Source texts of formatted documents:
━━━━━━━━━━━━━━━━━━━━
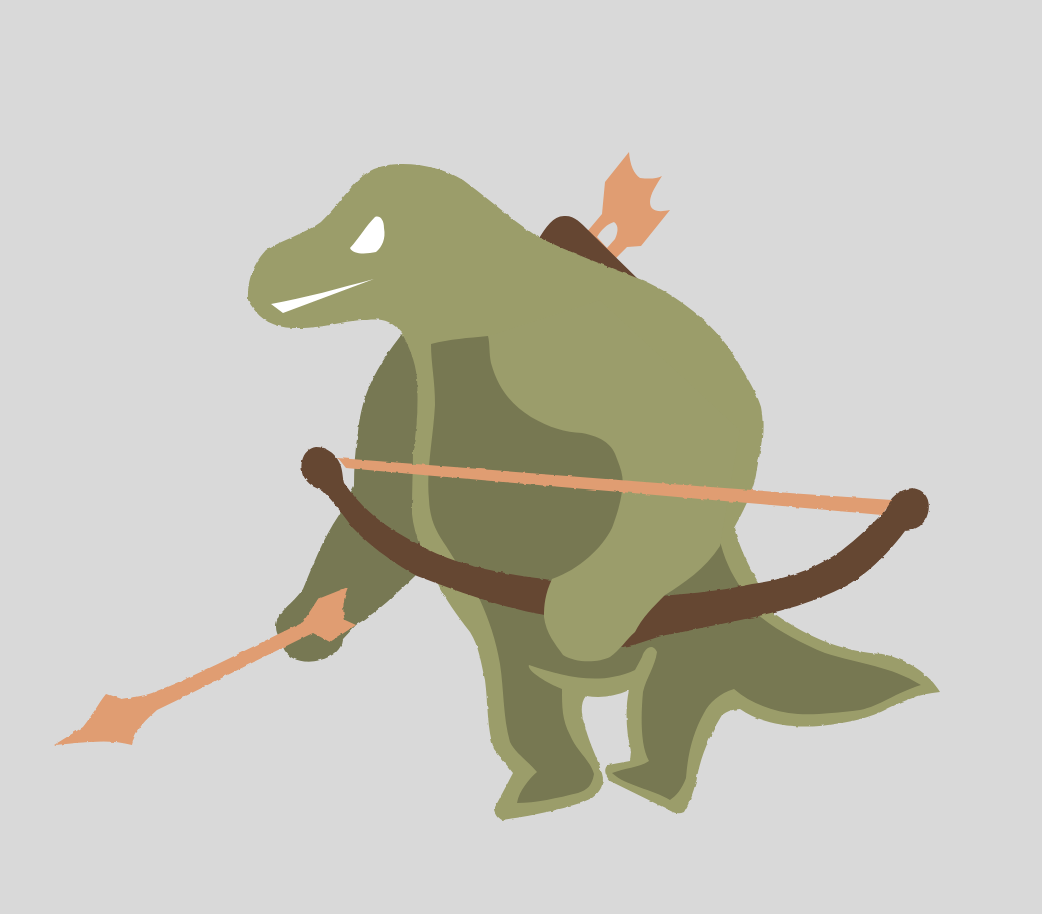
<!DOCTYPE html>
<html lang="en">
<head>
<meta charset="utf-8">
<title>Dinosaur archer</title>
<style>
:root { --ground: #d9d9d9; --skin: #9b9d6b; --shade: #777852; --wood: #654632; --arrow: #e09d72; --white: #fff; }
html, body { margin: 0; height: 100%; overflow: hidden; background: var(--ground); }
svg { display: block; width: 1042px; height: 914px; }
.ground { fill: var(--ground); }
.skin { fill: var(--skin); }
.shade { fill: var(--shade); }
.wood { fill: var(--wood); }
.arrow { fill: var(--arrow); }
.white { fill: var(--white); }
</style>
</head>
<body>
<svg viewBox="0 0 1042 914" role="img" aria-label="A green dinosaur archer holding a bow and an arrow">
  <defs>
    <filter id="rough-edge" x="-5%" y="-5%" width="110%" height="110%">
      <feTurbulence type="fractalNoise" baseFrequency="0.18" numOctaves="1" seed="4" result="grain"/>
      <feDisplacementMap in="SourceGraphic" in2="grain" scale="3" xChannelSelector="R" yChannelSelector="G"/>
    </filter>
  </defs>
  <rect class="ground" width="1042" height="914"/>

  <g id="far-arm" filter="url(#rough-edge)">
    <path class="shade" d="M402 334C376 368 362 393 358 432C355 450 354 468 354 486L339 515C322 540 312 568 303 589C293 604 276 612 276 627C276 636 282 639 283 647C288 661 306 664 320 660C333 657 342 649 343 639L356 625C378 612 398 592 415 576L450 540L440 380Z"/>
  </g>

  <g id="quiver">
    <path class="arrow" d="M586 233L602 214L605 182L629 152C630 165 634 174 640 178C649 179 656 179 662 176C657 184 650 194 650 202C650 210 656 213 670 210L641 246L627 247L614 260Z"/>
    <path class="ground" d="M597 237C601 230 607 224 614 222C619 226 618 232 615 239L607 248Z"/>
    <path class="wood" d="M538 240C546 227 553 216 564 216C574 215 581 223 588 230L640 281L600 290Z"/>
  </g>

  <g id="body" filter="url(#rough-edge)">
    <path class="skin" d="M403 164C424 164 447 170 463 180C492 201 516 224 542 239C572 253 606 266 637 278C671 291 707 318 729 348C739 364 757 392 761 407C766 435 758 460 756 475C752 496 742 513 734 528C740 548 748 565 758 582L775 614C812 640 846 652 882 654C908 659 930 675 940 692C919 694 903 701 889 708C870 718 851 722 828 725C790 730 758 722 740 709C733 709 727 711 722 715C710 734 700 758 696 782C693 793 689 804 684 812C678 815 672 812 667 809L610 781C604 774 604 768 608 765L630 761L631 751C626 732 625 708 629 690C614 697 600 698 586 696C580 703 581 715 585 726C589 744 601 765 603 778C603 787 599 793 592 798C572 808 531 816 502 820C498 818 494 812 494 809L513 773L494 749C487 730 488 703 485 680C481 663 479 646 470 632C457 615 445 599 437 582C425 562 414 535 412 514C412 490 413 468 413 450C418 426 418 400 417 378C415 360 409 347 402 333C390 319 380 319 367 320C343 320 326 329 293 328C270 327 257 317 248 300C247 281 253 264 266 250C282 240 306 233 321 222C343 201 355 177 374 169C384 165 394 164 403 164Z"/>
  </g>
  <path id="torso-and-legs" class="shade" d="M431 344C450 339 468 338 488 336L650 400L721 545C726 564 735 580 744 592L757 614C776 630 800 643 825 653C860 664 890 666 921 685C895 693 880 706 860 710C835 713 815 715 798 714C773 712 750 703 734 689C720 693 709 703 704 713C693 733 688 752 686 778C682 789 676 796 670 800C652 789 626 786 612 773C625 768 641 767 649 761C640 745 641 714 643 692C646 678 655 667 657 652C653 643 645 647 642 657L635 670C600 686 565 677 529 665C526 670 546 683 562 689C562 707 562 720 570 735C576 750 590 760 594 774C592 786 587 790 578 793C558 798 535 803 517 803C519 791 529 779 537 772C527 760 515 753 510 742C503 717 504 690 500 664C496 640 489 620 480 600L446 546C437 533 430 521 429 500C426 470 433 440 435 405C435 380 431 364 431 344Z"/>

  <g id="face">
    <path class="white" d="M350 248C360 237 366 226 375 217C380 215 384 220 384 228C386 239 382 247 376 252C367 254 353 255 350 248Z"/>
    <path class="white" d="M271 304C305 298 340 288 374 279L283 313Z"/>
  </g>

  <path id="bow" class="wood" filter="url(#rough-edge)" d="M316 447C326 447 334 453 338 460C343 468 342 475 344 483C365 513 389 529 416 543C450 564 500 574 552 580L640 597C680 595 716 592 752 584C790 579 817 567 841 551C858 538 871 525 886 510C889 498 899 489 913 488C926 490 931 501 928 513C925 525 916 530 905 531C893 547 879 562 865 573C846 588 824 597 797 606C760 617 713 625 672 634C655 636 640 645 622 647L545 615C501 608 455 590 417 576C391 562 366 542 352 527C341 512 332 500 322 490C307 486 299 474 302 461C304 453 309 448 316 447Z"/>

  <path id="near-arm" class="skin" d="M488 336C490 344 489 353 491 363C499 392 514 406 531 417C550 428 565 432 582 433C603 437 613 445 617 459C622 471 624 480 622 491C620 506 616 517 612 528C602 548 580 569 552 579C545 594 544 605 544 617C546 633 555 644 563 655C575 663 598 663 610 657C620 650 626 640 635 632C642 618 653 607 665 595C684 583 705 569 720 546L740 430L600 300Z"/>

  <path id="bowstring" class="arrow" filter="url(#rough-edge)" d="M338 458C520 472 700 487 892 500L882 515C700 498 520 484 346 468Z"/>

  <path id="held-arrow" class="arrow" filter="url(#rough-edge)" d="M54 745L83 727C92 716 98 704 106 694L121 699C133 697 144 696 152 693C200 674 248 649 303 622L318 599L348 587C343 599 342 611 345 620L356 625L330 642L313 633C265 656 208 685 157 710C147 719 135 729 132 745C108 738 80 743 54 745Z"/>
</svg>
</body>
</html>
━━━━━━━━━━━━━━━━━━━━
> PROBLEM TO SOLVE:
Give back, exactly as written, the stretch from the line with "304C305 298 340" through the line with "458C520 472 700", and no other lines from the records above.

> SOLUTION TO THE EXERCISE:
    <path class="white" d="M271 304C305 298 340 288 374 279L283 313Z"/>
  </g>

  <path id="bow" class="wood" filter="url(#rough-edge)" d="M316 447C326 447 334 453 338 460C343 468 342 475 344 483C365 513 389 529 416 543C450 564 500 574 552 580L640 597C680 595 716 592 752 584C790 579 817 567 841 551C858 538 871 525 886 510C889 498 899 489 913 488C926 490 931 501 928 513C925 525 916 530 905 531C893 547 879 562 865 573C846 588 824 597 797 606C760 617 713 625 672 634C655 636 640 645 622 647L545 615C501 608 455 590 417 576C391 562 366 542 352 527C341 512 332 500 322 490C307 486 299 474 302 461C304 453 309 448 316 447Z"/>

  <path id="near-arm" class="skin" d="M488 336C490 344 489 353 491 363C499 392 514 406 531 417C550 428 565 432 582 433C603 437 613 445 617 459C622 471 624 480 622 491C620 506 616 517 612 528C602 548 580 569 552 579C545 594 544 605 544 617C546 633 555 644 563 655C575 663 598 663 610 657C620 650 626 640 635 632C642 618 653 607 665 595C684 583 705 569 720 546L740 430L600 300Z"/>

  <path id="bowstring" class="arrow" filter="url(#rough-edge)" d="M338 458C520 472 700 487 892 500L882 515C700 498 520 484 346 468Z"/>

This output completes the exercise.